His eyes should be clear and free of discharge or redness. Such consistent examinations will help you point out potential health issues before they advance.
Don’t neglect your pup’s ears, either. You should check them every week for foul smells or redness, which can be signs of infection.
As you check his ears, wipe them with dog wipes or a cotton ball soaked in an ear cleaning solution.
Do Great Danes make wonderful family pets?
Yes. Great Danes are popular family pets because they are extremely amicable. They are particularly kind and welcoming towards young kids, as playing and cuddling with toddlers tops their list of things to do every day.
Sometimes their immense size holds them back from having the time of their lives with their kiddie friends, but generally, Great Danes are the most harmless canine breeds you’ll ever find.
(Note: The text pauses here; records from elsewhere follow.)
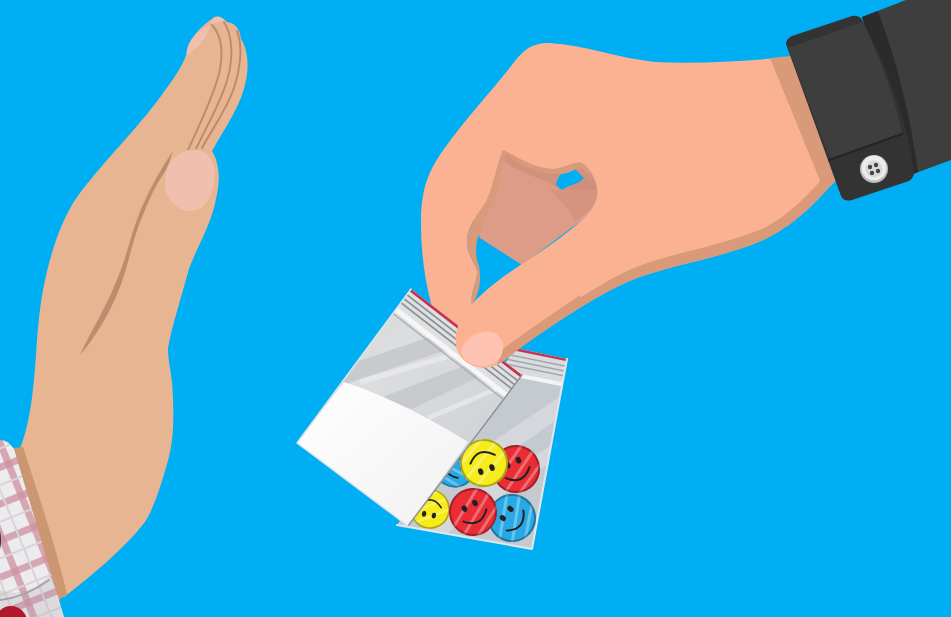
<!DOCTYPE html>
<html lang="en">
<head>
<meta charset="utf-8">
<title>Refusing drugs</title>
<style>
:root {
  --sky: #00aef3;
  --palm: #e8b592;
  --palm-line: #bd8c6c;
  --palm-shade: #cb9672;
  --skin: #fbb292;
  --skin-shade: #d99a7a;
  --skin-inner: #dd9c88;
  --skin-deep: #c98a76;
  --nail: #f0bfae;
  --sleeve: #3e3e3e;
  --sleeve-dark: #2b2b2b;
  --zip-red: #c8324f;
  --pill-yellow: #f6ec1c;
  --pill-red: #ea2c35;
  --pill-blue: #27a9e6;
}
html, body { margin: 0; height: 100%; overflow: hidden; background: var(--sky); }
svg { display: block; width: 951px; height: 617px; }
.line { fill: none; stroke-linecap: round; stroke-linejoin: round; }
</style>
</head>
<body>
<svg viewBox="0 0 951 617" role="img" aria-label="A raised palm refuses a bag of pills held out by another hand">
  <defs>
    <linearGradient id="bag-film" x1="0" y1="0" x2="1" y2="1">
      <stop offset="0" stop-color="#d3d5d8"/>
      <stop offset=".35" stop-color="#dcdddf"/>
      <stop offset="1" stop-color="#c9ccd0"/>
    </linearGradient>
    <linearGradient id="label-white" x1="0" y1="0" x2="1" y2="1">
      <stop offset="0" stop-color="#fff"/>
      <stop offset="1" stop-color="#f1f1f2"/>
    </linearGradient>
    <pattern id="plaid" width="34" height="34" patternUnits="userSpaceOnUse" patternTransform="translate(4 462) rotate(-22)">
      <rect width="34" height="34" fill="#ececee"/>
      <rect width="7" height="34" fill="#cf8f9f" opacity=".75"/>
      <rect width="34" height="7" fill="#cf8f9f" opacity=".75"/>
      <path d="M20 0V34M0 20H34" stroke="#d9d3d8" stroke-width="2"/>
    </pattern>
    <clipPath id="back-bag-clip"><path d="M515 348L567 359L532 549L397 525L470 420Z"/></clipPath>
    <clipPath id="front-bag-clip"><path d="M411 289L522 375L408 526L297 443Z"/></clipPath>
    <clipPath id="pill-clip"><circle r="24"/></clipPath>
    <clipPath id="cuff-clip"><path d="M0 440Q8 440 14 449L64 617H0Z"/></clipPath>
    <g id="pill-face">
      <g clip-path="url(#pill-clip)" stroke="#fff" stroke-width="3" opacity=".3">
        <path d="M-24 4L20 -22M-22 18L24 -10M-8 24L24 6"/>
      </g>
      <circle r="23" fill="none" stroke="#000" stroke-opacity=".3" stroke-width="2"/>
      <path class="line" d="M-13 4Q0 18 13 4" stroke="#222" stroke-width="2"/>
      <ellipse cx="-6" cy="-7" rx="2.6" ry="3.4" fill="#222"/>
      <ellipse cx="6" cy="-7" rx="2.6" ry="3.4" fill="#222"/>
    </g>
  </defs>

  <rect id="background" width="951" height="617" fill="var(--sky)"/>

  <g id="refusing-hand">
    <path fill="var(--palm)" d="M14 449H20C36 408 35 350 39 318C44 272 57 228 75 200C98 167 138 128 161 96C174 78 186 62 187 50C189 38 203 25 213 18C220 15 224 19 227 22C236 23 240 30 241 39C248 49 249 67 246 80C242 104 226 126 212 151C220 164 220 182 216 199C211 225 197 247 189 269C181 298 172 326 168 348C168 364 173 376 173 400C174 425 173 444 167 464C161 485 154 508 145 522C124 549 90 577 64 597L45 590Z"/>
    <path fill="var(--nail)" d="M187 55C187 42 196 31 210 25C207 37 201 46 187 55ZM210 24L214 17Q221 15 225 21Z"/>
    <g class="line" stroke="var(--palm-line)" stroke-width="2">
      <path d="M212 25C223 37 223 56 219 74C213 97 200 124 188 150"/>
      <path d="M224 22C233 36 233 58 228 77C222 101 206 127 196 149"/>
      <path d="M237 31C244 48 239 73 234 88C226 111 212 129 202 148"/>
    </g>
    <path fill="var(--palm-line)" d="M173 151C160 170 148 192 139 214C130 237 126 260 116 282C105 309 91 331 80 355C95 338 111 311 120 287C130 260 133 237 143 215C151 194 160 178 167 169Z"/>
    <path fill="var(--palm)" d="M164 176C169 154 188 146 203 150C216 155 221 169 217 190L208 214L172 211Z"/>
    <path fill="var(--nail)" d="M165 180C166 161 179 150 195 150C211 151 217 165 214 183C211 202 201 212 188 211C174 209 164 196 165 180Z"/>
    <path fill="var(--palm-shade)" d="M12 448L23 447C38 494 54 540 67 594L54 604Z"/>
    <g id="plaid-cuff" clip-path="url(#cuff-clip)">
      <rect y="436" width="70" height="181" fill="url(#plaid)"/>
      <path d="M0 590Q25 600 50 575L64 617H0Z" fill="#a99ba8" opacity=".22"/>
      <path class="line" d="M0 600Q26 597 49 580" stroke="#aaa0a8" stroke-width="2"/>
      <ellipse cx="-3" cy="540" rx="4" ry="14" fill="#333"/>
      <circle cx="11" cy="622" r="16" fill="#b3182a"/>
    </g>
  </g>

  <g id="offering-hand">
    <path fill="var(--skin-inner)" d="M500 148L590 165L602 205L522 265L480 238L472 215Z"/>
    <path fill="var(--skin-deep)" d="M500 149C521 158 535 172 556 172C570 172 578 158 590 168L602 190L560 190C550 180 530 178 506 163Z" opacity=".55"/>
    <path fill="var(--skin-deep)" d="M548 185C560 198 577 186 585 178L599 190L597 204L575 222C570 207 557 201 548 185Z" opacity=".45"/>
    <path fill="var(--sky)" d="M556 185C557 175 565 169 575 169L584 178C578 185 568 185 562 190Z"/>
    <path id="hand-body" fill="var(--skin)" fill-rule="evenodd" d="M790 57C745 61 700 64 655 62C617 58 585 45 549 43C531 43 523 51 515 61C492 91 465 119 444 149C428 171 421 190 421 222C421 251 424 275 431 304L460 345C470 372 495 368 514 351C550 327 588 300 625 283C665 265 713 261 761 241C794 226 814 204 836 180ZM503 150C516 156 532 168 552 169C565 169 571 161 582 163C591 169 599 184 597 197C594 212 577 225 560 238C535 257 497 278 472 305C470 292 478 281 477 271C475 262 466 254 467 239C468 224 481 211 487 200C494 184 497 164 503 150Z"/>
    <path fill="var(--skin-shade)" d="M503 150C497 164 494 184 487 200C481 211 468 224 467 239C466 254 475 262 477 271C478 281 470 292 472 305C481 291 481 277 479 266C474 253 476 241 480 232C483 218 490 211 495 199C502 184 499 168 507 152Z"/>
    <path fill="var(--skin-shade)" d="M503 150C516 156 532 168 552 169C565 169 571 161 582 163Q590 168 594 178C587 172 582 167 576 169C568 174 560 175 548 173C530 171 514 162 503 150Z"/>
    <path fill="var(--skin-shade)" d="M508 356C550 327 588 300 625 283C665 265 713 261 761 241C794 226 814 204 836 180L829 171C810 193 790 215 762 229C713 249 665 253 625 272C585 291 550 320 510 343Z"/>
    <path fill="var(--skin-shade)" d="M770 58L791 56L837 178L823 188Z"/>
  </g>

  <g id="sleeve">
    <path fill="var(--sleeve)" d="M862 17L906 0H951V160L913 174Z"/>
    <path fill="var(--sleeve-dark)" d="M862 17L878 11C897 62 910 114 918 172L908 176Z"/>
    <path fill="#333" d="M786 44Q786 39 792 36L852 16Q859 15 862 20C886 65 907 119 914 172Q914 178 909 181L852 200Q844 202 841 196Z"/>
    <path fill="var(--sleeve)" d="M788 48L863 22C880 58 894 95 902 133L830 159Z"/>
    <path class="line" d="M829 160L902 134" stroke="#242424" stroke-width="2"/>
    <g id="cuff-button">
      <circle cx="874" cy="169" r="14" fill="#bcbcbc"/>
      <circle cx="874" cy="168" r="12.5" fill="#ececec"/>
      <circle cx="874" cy="169" r="8.5" fill="#d8d8d8"/>
      <g fill="#444"><circle cx="870" cy="167" r="2.2"/><circle cx="876" cy="165" r="2.2"/><circle cx="872" cy="173" r="2.2"/><circle cx="878" cy="171" r="2.2"/></g>
    </g>
  </g>

  <g id="back-bag">
    <path d="M515 348L567 359L532 549L397 525L470 420Z" fill="#c5c9d0"/>
    <g clip-path="url(#back-bag-clip)">
      <path d="M480 450L570 390V410L480 474ZM400 540L560 440V456L430 545Z" fill="#fff" opacity=".25"/>
      <path d="M505 346L568 359L563 386L500 373Z" fill="#d9dbde"/>
      <path class="line" d="M505 354L570 367M505 359L570 372M505 364L570 377" stroke="#a2a6ab" stroke-width="1.5"/>
      <path d="M500 372L566 385" stroke="#f4f4f5" stroke-width="4"/>
      <path d="M505 347L568 360" stroke="var(--zip-red)" stroke-width="3"/>
    </g>
    <path class="line" d="M567 359L532 549L397 525" stroke="#e4e7ea" stroke-width="2"/>
    <g id="pills">
      <g transform="translate(430 509) rotate(190) scale(.83)"><circle r="24" fill="var(--pill-yellow)"/><use href="#pill-face"/></g>
      <g transform="translate(455 466) rotate(60) scale(.9)"><circle r="24" fill="var(--pill-blue)"/><use href="#pill-face"/></g>
      <g transform="translate(516 469) rotate(-25)"><circle r="24" fill="var(--pill-red)"/><use href="#pill-face"/></g>
      <g transform="translate(484 463) rotate(160)"><circle r="24" fill="var(--pill-yellow)"/><use href="#pill-face"/></g>
      <g transform="translate(512 518) rotate(-50)"><circle r="24" fill="var(--pill-blue)"/><use href="#pill-face"/></g>
      <g transform="translate(473 512) rotate(-28)"><circle r="24" fill="var(--pill-red)"/><use href="#pill-face"/></g>
    </g>
  </g>

  <g id="front-bag">
    <path d="M411 289L522 375L408 526L297 443Z" fill="url(#bag-film)"/>
    <g clip-path="url(#front-bag-clip)">
      <path d="M350 364L450 330L467 343L340 386ZM380 398L500 352L510 362L412 409Z" fill="#c1c4c8" opacity=".7"/>
      <path d="M360 382L490 344M428 418L508 384" stroke="#eeeff0" stroke-width="5" opacity=".6"/>
      <path d="M344 382C382 394 428 417 468 442L408 526L297 443Z" fill="url(#label-white)"/>
      <path d="M411 289L522 375L507 396L395 309Z" fill="#dfe0e2"/>
      <path class="line" d="M406 294L518 381M403 298L515 385M400 302L512 389" stroke="#8f9398" stroke-width="1.7"/>
      <path d="M394 308L506 395" stroke="#f6f6f7" stroke-width="5"/>
      <path d="M391 312L503 399" stroke="#a9adb2" stroke-width="1.5"/>
      <path d="M411 290L522 376" stroke="var(--zip-red)" stroke-width="4"/>
    </g>
    <path class="line" d="M522 375L408 526" stroke="#8d939a" stroke-width="1.5"/>
    <path class="line" d="M408 526L297 443L411 289" stroke="#dbe4ea" stroke-width="1.5"/>
  </g>

  <g id="thumb">
    <path fill="var(--skin)" d="M522 264C502 277 481 293 468 309C456 323 453 340 458 352C465 367 484 372 499 364C509 358 515 351 526 343L580 298L572 245Z"/>
    <path fill="var(--skin-shade)" d="M497 365C508 359 517 350 530 341L582 305L580 295L526 332C515 340 509 344 502 350Z"/>
    <path fill="#ffc3b3" d="M461 353C463 339 477 330 491 332C503 335 506 347 500 358C492 369 468 370 461 353Z"/>
  </g>
</svg>
</body>
</html>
What 2 breeds make up a Great Dane?
Most judges believe that this pedigree is made up of the English Mastiff and Irish Wolfhound. Some still debate over this breed’s origin, whether in Denmark or Germany, but one thing we know for sure is that the Great Dane was developed as a Boarhound to hunt European wild boar. The Dane is, therefore, an amalgamation of unchallenged size and amazing speed.
Is the Great Dane hostile?
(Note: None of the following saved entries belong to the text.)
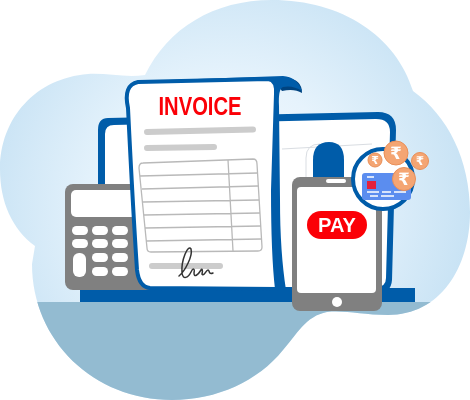
<!DOCTYPE html>
<html lang="en">
<head>
<meta charset="utf-8">
<title>Invoice payment illustration</title>
<style>
:root {
  --blue: #005ca9;
  --blue-dark: #00437f;
  --red: #fb0007;
  --grey: #808080;
  --bar: #cccccc;
  --rule: #b9b9b9;
  --floor: #93bbd1;
  --coin: #f4a573;
  --coin-edge: #e98f58;
  --card: #5b8def;
  --paper: #ffffff;
}
html, body { margin: 0; background: #fff; overflow: hidden; }
.scene { display: block; width: 470px; height: 400px; }
.title, .pay-label, .rupee { text-anchor: middle; font-weight: 700; }
.title { font: 700 26px "Liberation Sans", Arial, sans-serif; fill: var(--red); }
.pay-label { font: 700 20px "Liberation Sans", Arial, sans-serif; fill: #fff; }
.rupee { font-family: "DejaVu Sans", "Noto Sans", sans-serif; fill: #fff; }
.coin { fill: var(--coin); stroke: var(--coin-edge); stroke-width: 1; }
.bars { stroke: var(--bar); stroke-width: 6; stroke-linecap: round; }
.table { fill: none; stroke: var(--rule); stroke-width: 1.3; }
.keys { fill: var(--paper); }
</style>
</head>
<body>
<svg class="scene" viewBox="0 0 470 400" role="img" aria-label="Invoice with calculator, laptop and phone payment">
  <defs>
    <radialGradient id="sky" gradientUnits="userSpaceOnUse" cx="225" cy="205" r="250">
      <stop offset="0" stop-color="#f8fcff"/>
      <stop offset=".5" stop-color="#e6f3fc"/>
      <stop offset="1" stop-color="#c7e2f4"/>
    </radialGradient>
    <clipPath id="cloud">
      <path d="M145 75C168 28 214 0 272 0C342 0 396 36 413 91C448 116 470 160 470 212C470 268 440 315 388 315C362 315 345 310 327 312C306 316 297 334 283 350C258 381 217 400 172 400C94 400 32 341 32 264L35 246C12 229 0 202 0 169C0 118 36 78 88 74C108 73 126 78 145 75Z"/>
    </clipPath>
    <clipPath id="bubble"><circle cx="383" cy="179" r="29"/></clipPath>
    <rect id="key" width="16" height="9" rx="4.5"/>
  </defs>

  <g id="backdrop" clip-path="url(#cloud)">
    <rect width="470" height="400" fill="url(#sky)"/>
    <rect y="302" width="470" height="98" fill="var(--floor)"/>
  </g>

  <g id="laptop">
    <path d="M108 118L378 112Q396 112 396 130L392 280Q391 293 378 293H112Q98 293 98 280V130Q98 118 108 118Z" fill="var(--blue)"/>
    <path d="M114 125L376 119Q390 119 390 132L386 278Q386 287 376 287H114Q105 287 105 278V134Q105 125 114 125Z" fill="var(--paper)"/>
    <path d="M282 149L372 144M306 178V158Q306 144 320 144" fill="none" stroke="#d9dde2"/>
    <path d="M313 180V160Q313 142 329 142Q344 142 344 160V180Z" fill="var(--blue)"/>
    <rect x="80" y="288" width="335" height="14" fill="var(--blue)"/>
  </g>

  <g id="calculator">
    <rect x="65" y="184" width="90" height="106" rx="8" fill="var(--grey)"/>
    <rect x="71" y="190" width="75" height="27" rx="5" fill="var(--paper)"/>
    <g class="keys">
      <use href="#key" x="72" y="226"/><use href="#key" x="92" y="226"/><use href="#key" x="112" y="226"/>
      <use href="#key" x="72" y="239"/><use href="#key" x="92" y="239"/><use href="#key" x="112" y="239"/>
      <rect x="73" y="253" width="13" height="24" rx="6"/>
      <use href="#key" x="92" y="253"/><use href="#key" x="112" y="253"/>
      <use href="#key" x="92" y="267"/><use href="#key" x="112" y="267"/>
    </g>
  </g>

  <g id="invoice">
    <path d="M272 78H286Q302 79 302 93Q294 88 282 91Z" fill="var(--blue-dark)"/>
    <path d="M140 81L283 76Q297 77 302 91Q293 85 283 87Q278 89 279 106L280 200Q280 252 286 290H276Z" fill="var(--blue)"/>
    <path d="M138 82L268 79Q277 80 276 94L273 190Q273 255 277 289L150 288Q139 287 137 270Q133 210 128 108Q123 85 138 82Z" fill="var(--paper)" stroke="var(--blue)" stroke-width="4" stroke-linejoin="round"/>
    <text class="title" x="200" y="115" textLength="83" lengthAdjust="spacingAndGlyphs">INVOICE</text>
    <g class="bars">
      <path d="M147 132L253 129.500M147 148L214 147M152 266H220"/>
    </g>
    <g class="table">
      <path d="M143 163L253 159Q257 159 257 164L262 247Q262 251 258 251L151 252Q147 252 147 248L139 168Q139 163 143 163Z"/>
      <path d="M140 176L258 173M142 189L258 186M143 202L259 200M144 215L260 213M145 228L261 226M146 241L261 239M228 160L233 251"/>
    </g>
    <path d="M179 276C185 271 193 256 191 249C188 244 181 260 182 273C183 280 188 278 191 272C193 268 195 268 194 273C194 278 198 275 201 270C202 268 203 270 202 274C204 277 206 270 208 270C210 270 208 275 213 273" fill="none" stroke="#333" stroke-width="1.500" stroke-linecap="round"/>
  </g>

  <g id="phone">
    <rect x="292" y="177" width="90" height="134" rx="8" fill="var(--grey)"/>
    <rect x="297" y="187" width="79" height="106" rx="4" fill="var(--paper)"/>
    <rect x="326" y="179" width="20" height="4" rx="2" fill="var(--paper)"/>
    <circle cx="337" cy="302" r="5" fill="var(--paper)"/>
    <rect x="307" y="211" width="60" height="28" rx="14" fill="var(--red)"/>
    <text class="pay-label" x="337" y="232" textLength="38" lengthAdjust="spacingAndGlyphs">PAY</text>
  </g>

  <g id="payment-bubble">
    <circle cx="383" cy="179" r="30" fill="var(--paper)" stroke="var(--blue)" stroke-width="4"/>
    <g id="bank-card">
      <rect x="362" y="173" width="49" height="27" rx="3" fill="var(--card)"/>
      <rect x="367" y="181" width="9" height="8" fill="#e5213b"/>
      <path d="M367 177H374M367 192H379M382 192H391M394 192H406M370 196H378M381 196H394" stroke="#fff" stroke-width="1.600"/>
    </g>
  </g>

  <g id="rupee-coins">
    <circle class="coin" cx="375" cy="160" r="7"/>
    <text class="rupee" x="375" y="164" font-size="11">₹</text>
    <circle class="coin" cx="396" cy="153" r="12"/>
    <text class="rupee" x="396" y="159" font-size="17">₹</text>
    <circle class="coin" cx="420" cy="161" r="8.500"/>
    <text class="rupee" x="420" y="165" font-size="12">₹</text>
    <circle class="coin" cx="404" cy="179" r="11.500"/>
    <text class="rupee" x="404" y="185" font-size="17">₹</text>
  </g>
</svg>
</body>
</html>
Not at all. It’s easy to assume that Great Danes are aggressive because they are gigantic. But far from it, Danes are gentle and sweet. The only time they can get aggressive is when faced with danger. They are quite territorial and can charge at someone without warning, with a single bite having a life-altering effect on the sorry victim.
So, beware not to take its sweet nature for granted. Great Danes can change faces in a split second, but they are sensitive enough to sniff out a villain from the good guys.
Is a Great Dane a horrible canine?
Their look can be imposing, but in reality, Great Danes are one of the best dog breeds to have around. So, don’t worry about them being bad dogs. Danes are gentle giants.
This breed is indeed great! The easy-going Dane is truthfully a joy to live with. He is are not only an ideal house companion but makes the best guardian as well. If you are physically and emotionally capable of caring for this Apollo, then look into the best breeders to snag yourself this mighty pup.